Like david i too am required to intubate. Generally several times in a week. It was/is an expectation by boss didn't take lightly and neither should yours. I received signifcant training including an anesthesia rotation and formal class work. It cost the hosptial a ton of money that my boss feels was worth every dime.
It is not enough to intubate a dummy. It is the technique of learning 'airway management' that will save your butt in a difficult situation. Not every airway is accessible with a ETT and anyone who has stood at the head of the bed knows this. Learning to use a BMV corretly will save you 9 times out of 10.
I would strongly advise that if your institution demands this that at the very LEAST you attend a intense workshop called by titled 'the difficult airway'. (http://www.theairwaysite.com
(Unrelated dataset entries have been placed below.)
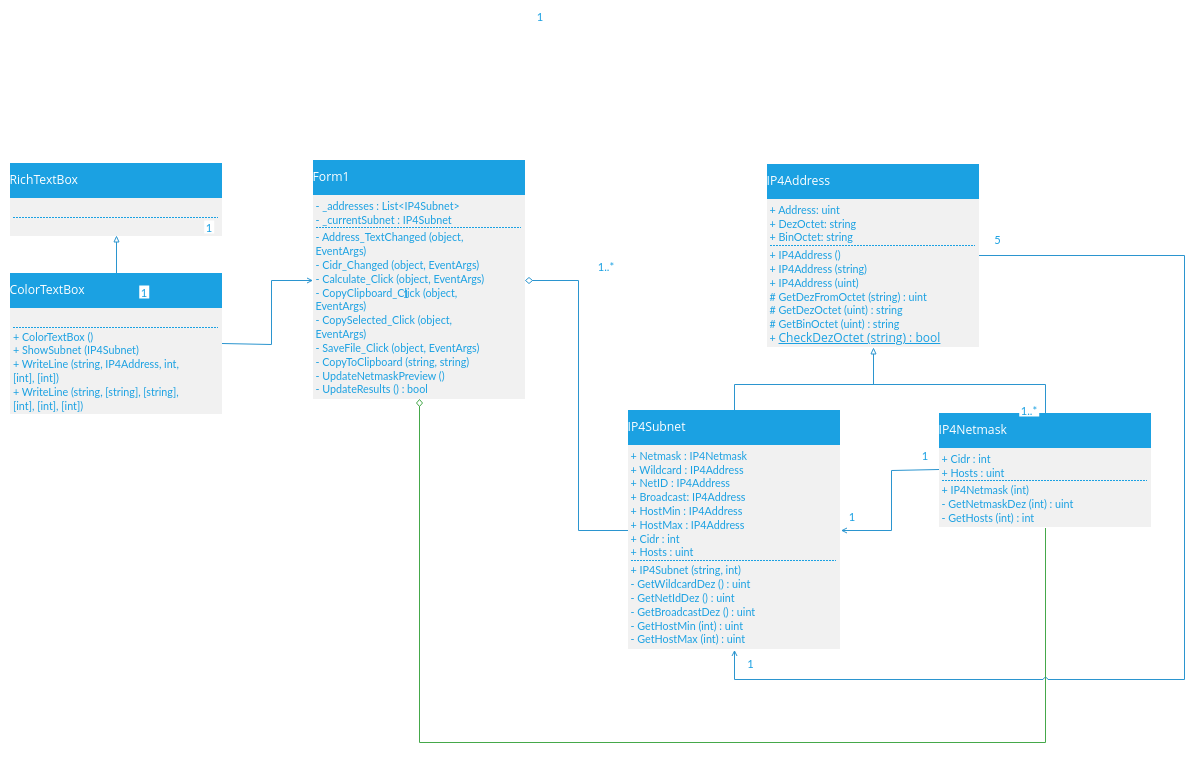
<!DOCTYPE html>
<html lang="en">
<head>
<meta charset="utf-8">
<title>IP4 subnet class diagram</title>
<style>
:root {
  --blue: #1ba1e2;
  --line: #2b95cf;
  --green: #45a84a;
  --panel: #f1f1f1;
  --paper: #fff;
}
* { box-sizing: border-box; margin: 0; padding: 0; }
body { background: var(--paper); overflow: hidden; }
.diagram {
  position: relative;
  width: 1200px;
  height: 758px;
  overflow: hidden;
  background: var(--paper);
  color: var(--blue);
  font: 10.75px/13.83px Lato, sans-serif;
}
.class {
  position: absolute;
  display: flex;
  flex-direction: column;
  width: 212px;
  background: var(--panel);
  white-space: nowrap;
}
.class h2 {
  flex: none;
  height: 35px;
  background: var(--blue);
  color: var(--paper);
  font: 400 12.2px/34px "Open Sans", sans-serif;
  text-indent: -0.5px;
}
.class ul { list-style: none; margin: 0 4px 0 2.5px; }
.class .attributes {
  min-height: 19.5px;
  padding: 3.7px 0 2px;
  background: repeating-linear-gradient(90deg, var(--blue) 0 2px, transparent 2px 3px) 0 100% / 100% 1px no-repeat;
}
.class .methods { padding-top: 2px; }
.static { font: 12.05px/13px "Open Sans", sans-serif; text-decoration: underline; }
.rich-text-box { left: 10px; top: 163px; height: 73px; }
.color-text-box { left: 10px; top: 273px; height: 141px; }
.form { left: 313px; top: 160px; height: 239px; }
.address { left: 767px; top: 164px; height: 183px; }
.subnet { left: 628px; top: 410px; height: 239px; }
.netmask { left: 939px; top: 413px; height: 114px; }
.rich-text-box ul, .color-text-box ul { margin-left: 3px; }
.connectors { position: absolute; inset: 0; fill: none; stroke: var(--line); stroke-width: 1; }
.connectors .green { stroke: var(--green); }
.connectors .closed { fill: var(--paper); }
.multiplicity { position: absolute; transform: translate(-50%, -50%); white-space: nowrap; font-size: 11.2px; }
.boxed { background: var(--paper); padding: 0 1.5px; line-height: 13px; }
</style>
</head>
<body>
<main class="diagram">
  <section class="class rich-text-box">
    <h2>RichTextBox</h2>
    <ul class="attributes"></ul>
  </section>

  <section class="class color-text-box">
    <h2>ColorTextBox</h2>
    <ul class="attributes"></ul>
    <ul class="methods">
      <li>+ ColorTextBox ()</li>
      <li>+ ShowSubnet (IP4Subnet)</li>
      <li>+ WriteLine (string, IP4Address, int,<br>[int], [int])</li>
      <li>+ WriteLine (string, [string], [string],<br>[int], [int], [int])</li>
    </ul>
  </section>

  <section class="class form">
    <h2>Form1</h2>
    <ul class="attributes">
      <li>- _addresses : List&lt;IP4Subnet&gt;</li>
      <li>- _currentSubnet : IP4Subnet</li>
    </ul>
    <ul class="methods">
      <li>- Address_TextChanged (object,<br>EventArgs)</li>
      <li>- Cidr_Changed (object, EventArgs)</li>
      <li>- Calculate_Click (object, EventArgs)</li>
      <li>- CopyClipboard_Click (object,<br>EventArgs)</li>
      <li>- CopySelected_Click (object,<br>EventArgs)</li>
      <li>- SaveFile_Click (object, EventArgs)</li>
      <li>- CopyToClipboard (string, string)</li>
      <li>- UpdateNetmaskPreview ()</li>
      <li>- UpdateResults () : bool</li>
    </ul>
  </section>

  <section class="class address">
    <h2>IP4Address</h2>
    <ul class="attributes">
      <li>+ Address: uint</li>
      <li>+ DezOctet: string</li>
      <li>+ BinOctet: string</li>
    </ul>
    <ul class="methods">
      <li>+ IP4Address ()</li>
      <li>+ IP4Address (string)</li>
      <li>+ IP4Address (uint)</li>
      <li># GetDezFromOctet (string) : uint</li>
      <li># GetDezOctet (uint) : string</li>
      <li># GetBinOctet (uint) : string</li>
      <li>+ <span class="static">CheckDezOctet (string) : bool</span></li>
    </ul>
  </section>

  <section class="class subnet">
    <h2>IP4Subnet</h2>
    <ul class="attributes">
      <li>+ Netmask : IP4Netmask</li>
      <li>+ Wildcard : IP4Address</li>
      <li>+ NetID : IP4Address</li>
      <li>+ Broadcast: IP4Address</li>
      <li>+ HostMin : IP4Address</li>
      <li>+ HostMax : IP4Address</li>
      <li>+ Cidr : int</li>
      <li>+ Hosts : uint</li>
    </ul>
    <ul class="methods">
      <li>+ IP4Subnet (string, int)</li>
      <li>- GetWildcardDez () : uint</li>
      <li>- GetNetIdDez () : uint</li>
      <li>- GetBroadcastDez () : uint</li>
      <li>- GetHostMin (int) : uint</li>
      <li>- GetHostMax (int) : uint</li>
    </ul>
  </section>

  <section class="class netmask">
    <h2>IP4Netmask</h2>
    <ul class="attributes">
      <li>+ Cidr : int</li>
      <li>+ Hosts : uint</li>
    </ul>
    <ul class="methods">
      <li>+ IP4Netmask (int)</li>
      <li>- GetNetmaskDez (int) : uint</li>
      <li>- GetHosts (int) : int</li>
    </ul>
  </section>

  <svg class="connectors" width="1200" height="758" viewBox="0 0 1200 758" aria-hidden="true">
    <g class="inheritance">
      <path d="M116.5 273V242"/>
      <path class="closed" d="M116.5 236.5L119 242H114Z"/>
      <path d="M734.5 410V384.5H1045.5V413M873.5 384V354"/>
      <path class="closed" d="M873.5 348.5L876 354H871Z"/>
    </g>
    <g class="association">
      <path d="M222 343.5L271.5 344.5V280.5H312M307 278L312 280.5L307 283"/>
      <path d="M939 469.5L891.5 470.5V530.5H842M847 528L842 530.5L847 533"/>
      <path d="M979 255.5H1184.5V679.5H1048Q1045.5 675 1043 679.5H734.5V651M732 656L734.5 651L737 656"/>
    </g>
    <g class="aggregation">
      <path d="M628 530.5H578.5V280.5H532"/>
      <polygon class="closed" points="525.5,280.5 529,277.5 532.5,280.5 529,283.5"/>
      <path class="green" d="M1045.5 528V742.5H419.5V406"/>
      <polygon class="green closed" points="419.5,399.5 422.5,403 419.5,406.5 416.5,403"/>
    </g>
  </svg>

  <span class="multiplicity" style="left:540px;top:17px">1</span>
  <span class="multiplicity boxed" style="left:209px;top:227px">1</span>
  <span class="multiplicity boxed" style="left:144px;top:292px">1</span>
  <span class="multiplicity" style="left:406px;top:294px">1</span>
  <span class="multiplicity" style="left:606px;top:267px">1..*</span>
  <span class="multiplicity" style="left:997.5px;top:240px">5</span>
  <span class="multiplicity boxed" style="left:1029px;top:410px">1..*</span>
  <span class="multiplicity" style="left:925px;top:456px">1</span>
  <span class="multiplicity" style="left:852px;top:517px">1</span>
  <span class="multiplicity" style="left:750.5px;top:664px">1</span>
</main>
</body>
</html>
). It is run by a variety of professionals who are skilled in training. It is also alot of fun and you will have a new respect for the person intubating and the airway. Intubating is more than sticking a tube down someones throat. It involves evaluation and even deciding what drugs to give if needed. Also, how are you going to decide on the right vent settings?? ANd what do you do when you have a failed airway?????
This sounds very risky. I would find out if anesthesia is available. As well I would rather see a trained respiratory therapist doing this before an RN who passed ACLS. Before you touch a #3 mac blade know excatly the liablity involved.
In short: It doesn't matter if it is a 109 year old with near brain death with no limbs and minimal chance of survival...if you intubate their esophagus and they die...it's considered an 'avoidable death'. Let the hospital hire a PA/NP/RT or a resident to cover such things. Don't let the hospitals frugalness cost you your license.
Teach your manager how to do her job...have her/him speak to Risk Management and let them do the internet search.